Records to process
-- Opening Marker --
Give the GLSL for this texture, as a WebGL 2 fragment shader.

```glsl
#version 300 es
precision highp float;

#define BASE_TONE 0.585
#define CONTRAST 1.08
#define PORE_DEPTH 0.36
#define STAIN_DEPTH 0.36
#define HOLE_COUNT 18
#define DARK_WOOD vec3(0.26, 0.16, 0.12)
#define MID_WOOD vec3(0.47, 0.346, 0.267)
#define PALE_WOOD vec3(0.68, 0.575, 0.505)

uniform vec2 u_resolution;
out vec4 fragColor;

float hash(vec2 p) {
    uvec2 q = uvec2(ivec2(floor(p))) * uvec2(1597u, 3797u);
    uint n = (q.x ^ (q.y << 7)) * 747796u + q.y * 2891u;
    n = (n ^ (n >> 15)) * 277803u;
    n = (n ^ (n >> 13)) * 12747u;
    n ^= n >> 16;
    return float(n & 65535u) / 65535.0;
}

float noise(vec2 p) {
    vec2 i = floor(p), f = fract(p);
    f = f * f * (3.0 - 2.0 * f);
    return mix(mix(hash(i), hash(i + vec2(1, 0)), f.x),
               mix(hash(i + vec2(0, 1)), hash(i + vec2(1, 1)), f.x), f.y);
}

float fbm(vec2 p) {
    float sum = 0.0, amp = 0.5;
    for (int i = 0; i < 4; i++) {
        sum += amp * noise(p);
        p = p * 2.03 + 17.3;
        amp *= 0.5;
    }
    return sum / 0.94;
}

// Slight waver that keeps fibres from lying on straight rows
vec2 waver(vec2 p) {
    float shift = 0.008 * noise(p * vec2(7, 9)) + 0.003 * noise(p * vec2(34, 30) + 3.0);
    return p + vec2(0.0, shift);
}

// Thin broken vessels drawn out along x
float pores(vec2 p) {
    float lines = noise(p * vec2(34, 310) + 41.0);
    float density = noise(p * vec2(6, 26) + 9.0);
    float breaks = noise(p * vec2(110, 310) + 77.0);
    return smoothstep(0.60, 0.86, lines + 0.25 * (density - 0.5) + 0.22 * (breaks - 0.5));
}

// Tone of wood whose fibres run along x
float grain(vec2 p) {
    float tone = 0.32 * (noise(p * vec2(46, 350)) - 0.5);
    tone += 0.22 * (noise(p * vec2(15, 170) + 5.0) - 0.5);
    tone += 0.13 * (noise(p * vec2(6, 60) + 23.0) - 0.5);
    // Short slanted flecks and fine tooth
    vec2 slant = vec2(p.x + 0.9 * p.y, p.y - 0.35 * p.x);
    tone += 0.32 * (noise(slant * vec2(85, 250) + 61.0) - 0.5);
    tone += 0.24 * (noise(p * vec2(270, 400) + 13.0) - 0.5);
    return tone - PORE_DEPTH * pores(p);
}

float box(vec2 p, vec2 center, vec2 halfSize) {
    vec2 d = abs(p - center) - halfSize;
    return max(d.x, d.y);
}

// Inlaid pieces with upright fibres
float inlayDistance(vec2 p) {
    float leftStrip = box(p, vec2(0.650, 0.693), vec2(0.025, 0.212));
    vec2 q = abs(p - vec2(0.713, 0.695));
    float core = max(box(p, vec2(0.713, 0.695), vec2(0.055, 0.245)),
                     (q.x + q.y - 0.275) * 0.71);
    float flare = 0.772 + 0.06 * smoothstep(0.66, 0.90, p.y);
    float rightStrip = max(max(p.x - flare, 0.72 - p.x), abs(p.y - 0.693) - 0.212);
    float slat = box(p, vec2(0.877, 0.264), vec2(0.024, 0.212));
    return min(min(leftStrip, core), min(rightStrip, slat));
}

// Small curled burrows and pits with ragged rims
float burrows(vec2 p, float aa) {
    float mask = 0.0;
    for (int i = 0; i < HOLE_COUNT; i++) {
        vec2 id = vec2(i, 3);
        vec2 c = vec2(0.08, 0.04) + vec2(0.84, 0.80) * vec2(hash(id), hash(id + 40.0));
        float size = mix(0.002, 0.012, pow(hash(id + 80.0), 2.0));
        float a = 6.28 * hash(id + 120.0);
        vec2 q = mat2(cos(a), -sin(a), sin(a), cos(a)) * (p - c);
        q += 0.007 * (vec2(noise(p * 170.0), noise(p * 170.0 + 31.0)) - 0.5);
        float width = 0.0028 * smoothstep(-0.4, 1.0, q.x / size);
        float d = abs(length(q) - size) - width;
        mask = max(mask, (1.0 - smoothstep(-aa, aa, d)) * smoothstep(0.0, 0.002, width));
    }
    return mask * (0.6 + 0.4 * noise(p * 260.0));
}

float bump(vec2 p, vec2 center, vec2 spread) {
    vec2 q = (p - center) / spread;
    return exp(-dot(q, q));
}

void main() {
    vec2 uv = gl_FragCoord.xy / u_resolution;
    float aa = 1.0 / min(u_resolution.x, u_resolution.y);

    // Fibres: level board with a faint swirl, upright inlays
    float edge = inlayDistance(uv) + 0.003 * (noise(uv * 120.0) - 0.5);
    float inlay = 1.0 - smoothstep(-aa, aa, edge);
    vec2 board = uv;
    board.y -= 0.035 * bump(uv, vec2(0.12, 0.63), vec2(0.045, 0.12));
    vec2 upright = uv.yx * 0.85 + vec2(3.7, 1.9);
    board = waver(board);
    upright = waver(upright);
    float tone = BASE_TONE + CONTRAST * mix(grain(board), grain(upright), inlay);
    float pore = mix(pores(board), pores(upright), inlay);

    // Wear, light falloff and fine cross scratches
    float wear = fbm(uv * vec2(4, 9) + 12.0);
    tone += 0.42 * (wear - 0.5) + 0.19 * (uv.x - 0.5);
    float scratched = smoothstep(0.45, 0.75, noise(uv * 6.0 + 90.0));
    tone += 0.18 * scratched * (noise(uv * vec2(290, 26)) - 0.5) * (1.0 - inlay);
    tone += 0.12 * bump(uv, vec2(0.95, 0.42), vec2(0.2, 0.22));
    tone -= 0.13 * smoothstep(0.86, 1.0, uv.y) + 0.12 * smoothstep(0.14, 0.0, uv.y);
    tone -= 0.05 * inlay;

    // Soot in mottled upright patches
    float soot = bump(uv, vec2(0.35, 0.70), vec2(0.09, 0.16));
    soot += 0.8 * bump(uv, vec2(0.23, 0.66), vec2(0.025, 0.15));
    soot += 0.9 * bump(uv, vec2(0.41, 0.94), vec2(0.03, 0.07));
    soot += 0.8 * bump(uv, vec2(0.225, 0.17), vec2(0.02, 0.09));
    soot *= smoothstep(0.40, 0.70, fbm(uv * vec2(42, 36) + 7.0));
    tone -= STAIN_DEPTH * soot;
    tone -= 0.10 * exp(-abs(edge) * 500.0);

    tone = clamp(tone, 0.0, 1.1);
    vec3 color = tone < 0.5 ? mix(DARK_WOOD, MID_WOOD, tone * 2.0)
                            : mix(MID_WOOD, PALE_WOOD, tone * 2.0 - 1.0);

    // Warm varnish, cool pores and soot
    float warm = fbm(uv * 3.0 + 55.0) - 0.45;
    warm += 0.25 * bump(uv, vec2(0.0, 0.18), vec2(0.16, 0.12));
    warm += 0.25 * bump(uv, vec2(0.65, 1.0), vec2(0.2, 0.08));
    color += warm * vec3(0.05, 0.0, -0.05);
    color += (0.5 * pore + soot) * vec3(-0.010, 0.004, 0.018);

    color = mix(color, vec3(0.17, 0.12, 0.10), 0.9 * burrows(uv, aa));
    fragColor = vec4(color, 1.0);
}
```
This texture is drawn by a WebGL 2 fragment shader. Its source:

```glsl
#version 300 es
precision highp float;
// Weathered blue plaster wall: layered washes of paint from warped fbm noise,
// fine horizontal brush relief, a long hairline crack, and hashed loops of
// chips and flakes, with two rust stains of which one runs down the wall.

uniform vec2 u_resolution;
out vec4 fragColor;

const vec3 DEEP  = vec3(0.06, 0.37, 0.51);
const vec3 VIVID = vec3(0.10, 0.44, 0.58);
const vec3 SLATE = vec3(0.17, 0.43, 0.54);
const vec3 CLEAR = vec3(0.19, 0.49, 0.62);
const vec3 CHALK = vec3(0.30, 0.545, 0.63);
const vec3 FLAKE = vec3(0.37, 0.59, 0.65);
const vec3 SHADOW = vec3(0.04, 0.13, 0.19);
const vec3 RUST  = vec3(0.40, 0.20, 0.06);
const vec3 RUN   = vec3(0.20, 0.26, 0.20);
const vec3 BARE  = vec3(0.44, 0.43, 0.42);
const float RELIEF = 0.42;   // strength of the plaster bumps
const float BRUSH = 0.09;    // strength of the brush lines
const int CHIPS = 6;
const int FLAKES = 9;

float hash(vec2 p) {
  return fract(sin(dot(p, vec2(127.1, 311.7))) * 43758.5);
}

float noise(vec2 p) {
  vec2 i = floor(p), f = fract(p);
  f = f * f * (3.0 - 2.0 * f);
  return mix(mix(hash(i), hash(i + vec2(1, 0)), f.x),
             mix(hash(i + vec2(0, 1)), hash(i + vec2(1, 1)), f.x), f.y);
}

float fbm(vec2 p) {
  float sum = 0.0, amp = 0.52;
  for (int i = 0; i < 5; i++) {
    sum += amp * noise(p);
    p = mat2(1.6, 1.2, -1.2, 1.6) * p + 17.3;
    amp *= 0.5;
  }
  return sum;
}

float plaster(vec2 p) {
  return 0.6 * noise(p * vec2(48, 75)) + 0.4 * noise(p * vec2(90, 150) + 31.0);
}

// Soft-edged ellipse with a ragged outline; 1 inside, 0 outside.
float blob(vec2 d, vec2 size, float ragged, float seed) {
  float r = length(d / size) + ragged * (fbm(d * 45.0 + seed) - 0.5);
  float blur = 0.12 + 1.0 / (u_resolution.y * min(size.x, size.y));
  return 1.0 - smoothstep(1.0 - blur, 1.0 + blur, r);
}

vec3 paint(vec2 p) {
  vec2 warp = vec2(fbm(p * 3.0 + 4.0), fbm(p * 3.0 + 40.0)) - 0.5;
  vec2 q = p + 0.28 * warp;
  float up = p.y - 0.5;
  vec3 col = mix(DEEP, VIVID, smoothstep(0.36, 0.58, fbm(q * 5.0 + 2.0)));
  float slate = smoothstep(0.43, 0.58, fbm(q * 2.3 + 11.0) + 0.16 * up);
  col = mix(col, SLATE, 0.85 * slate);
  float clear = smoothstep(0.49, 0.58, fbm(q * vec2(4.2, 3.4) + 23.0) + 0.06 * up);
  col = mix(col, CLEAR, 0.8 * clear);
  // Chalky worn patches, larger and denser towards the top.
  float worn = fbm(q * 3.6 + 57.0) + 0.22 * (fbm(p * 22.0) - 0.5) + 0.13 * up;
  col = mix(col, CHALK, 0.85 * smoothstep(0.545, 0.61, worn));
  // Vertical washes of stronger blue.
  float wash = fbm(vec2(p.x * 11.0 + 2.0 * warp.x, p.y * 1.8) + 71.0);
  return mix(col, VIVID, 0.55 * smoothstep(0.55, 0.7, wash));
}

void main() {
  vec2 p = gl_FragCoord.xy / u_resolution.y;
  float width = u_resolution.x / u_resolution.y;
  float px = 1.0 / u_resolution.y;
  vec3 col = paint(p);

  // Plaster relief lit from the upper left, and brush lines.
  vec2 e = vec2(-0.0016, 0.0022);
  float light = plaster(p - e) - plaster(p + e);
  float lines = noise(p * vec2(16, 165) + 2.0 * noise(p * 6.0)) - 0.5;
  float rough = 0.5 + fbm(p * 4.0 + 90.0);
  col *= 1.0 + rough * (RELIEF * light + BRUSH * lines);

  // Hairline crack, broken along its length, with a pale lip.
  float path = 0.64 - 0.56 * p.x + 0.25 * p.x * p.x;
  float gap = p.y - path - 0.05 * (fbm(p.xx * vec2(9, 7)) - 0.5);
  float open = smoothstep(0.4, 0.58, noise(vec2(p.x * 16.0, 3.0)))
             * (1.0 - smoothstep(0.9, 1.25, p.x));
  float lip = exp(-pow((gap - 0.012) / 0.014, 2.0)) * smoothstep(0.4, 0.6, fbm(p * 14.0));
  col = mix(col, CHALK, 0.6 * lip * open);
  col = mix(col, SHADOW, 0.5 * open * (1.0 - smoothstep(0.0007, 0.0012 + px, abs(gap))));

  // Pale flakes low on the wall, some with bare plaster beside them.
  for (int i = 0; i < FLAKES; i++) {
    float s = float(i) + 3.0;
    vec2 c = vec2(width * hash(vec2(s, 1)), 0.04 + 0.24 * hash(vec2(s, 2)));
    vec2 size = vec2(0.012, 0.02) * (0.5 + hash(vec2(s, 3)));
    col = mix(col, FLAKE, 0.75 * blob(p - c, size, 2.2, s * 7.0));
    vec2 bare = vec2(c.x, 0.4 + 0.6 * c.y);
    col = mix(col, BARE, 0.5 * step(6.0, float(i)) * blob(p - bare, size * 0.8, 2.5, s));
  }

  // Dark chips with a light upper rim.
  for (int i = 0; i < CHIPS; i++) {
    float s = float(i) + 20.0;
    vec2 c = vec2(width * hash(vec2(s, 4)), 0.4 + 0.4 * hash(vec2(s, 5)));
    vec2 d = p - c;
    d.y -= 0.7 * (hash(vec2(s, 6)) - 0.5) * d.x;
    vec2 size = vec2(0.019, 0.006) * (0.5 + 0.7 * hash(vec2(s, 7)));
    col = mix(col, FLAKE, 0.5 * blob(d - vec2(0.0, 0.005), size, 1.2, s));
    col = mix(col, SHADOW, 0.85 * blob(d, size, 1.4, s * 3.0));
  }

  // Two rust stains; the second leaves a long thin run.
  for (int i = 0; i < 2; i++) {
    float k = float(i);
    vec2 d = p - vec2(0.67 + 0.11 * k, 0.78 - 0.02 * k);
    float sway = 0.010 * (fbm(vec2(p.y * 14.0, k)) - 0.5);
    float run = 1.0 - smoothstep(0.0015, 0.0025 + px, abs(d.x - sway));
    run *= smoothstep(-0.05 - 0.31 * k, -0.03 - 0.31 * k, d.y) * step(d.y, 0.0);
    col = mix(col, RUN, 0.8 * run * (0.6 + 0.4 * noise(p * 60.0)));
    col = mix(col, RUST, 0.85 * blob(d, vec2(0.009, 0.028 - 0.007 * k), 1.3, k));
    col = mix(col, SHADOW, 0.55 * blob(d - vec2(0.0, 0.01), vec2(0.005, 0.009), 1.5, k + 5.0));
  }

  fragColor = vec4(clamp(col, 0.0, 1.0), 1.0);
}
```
-- Closing Marker --
Directions for this task
Please copy every line of the material that contains the word "upright".

Answer section
// Inlaid pieces with upright fibres
    // Fibres: level board with a faint swirl, upright inlays
    vec2 upright = uv.yx * 0.85 + vec2(3.7, 1.9);
    upright = waver(upright);
    float tone = BASE_TONE + CONTRAST * mix(grain(board), grain(upright), inlay);
    float pore = mix(pores(board), pores(upright), inlay);
    // Soot in mottled upright patches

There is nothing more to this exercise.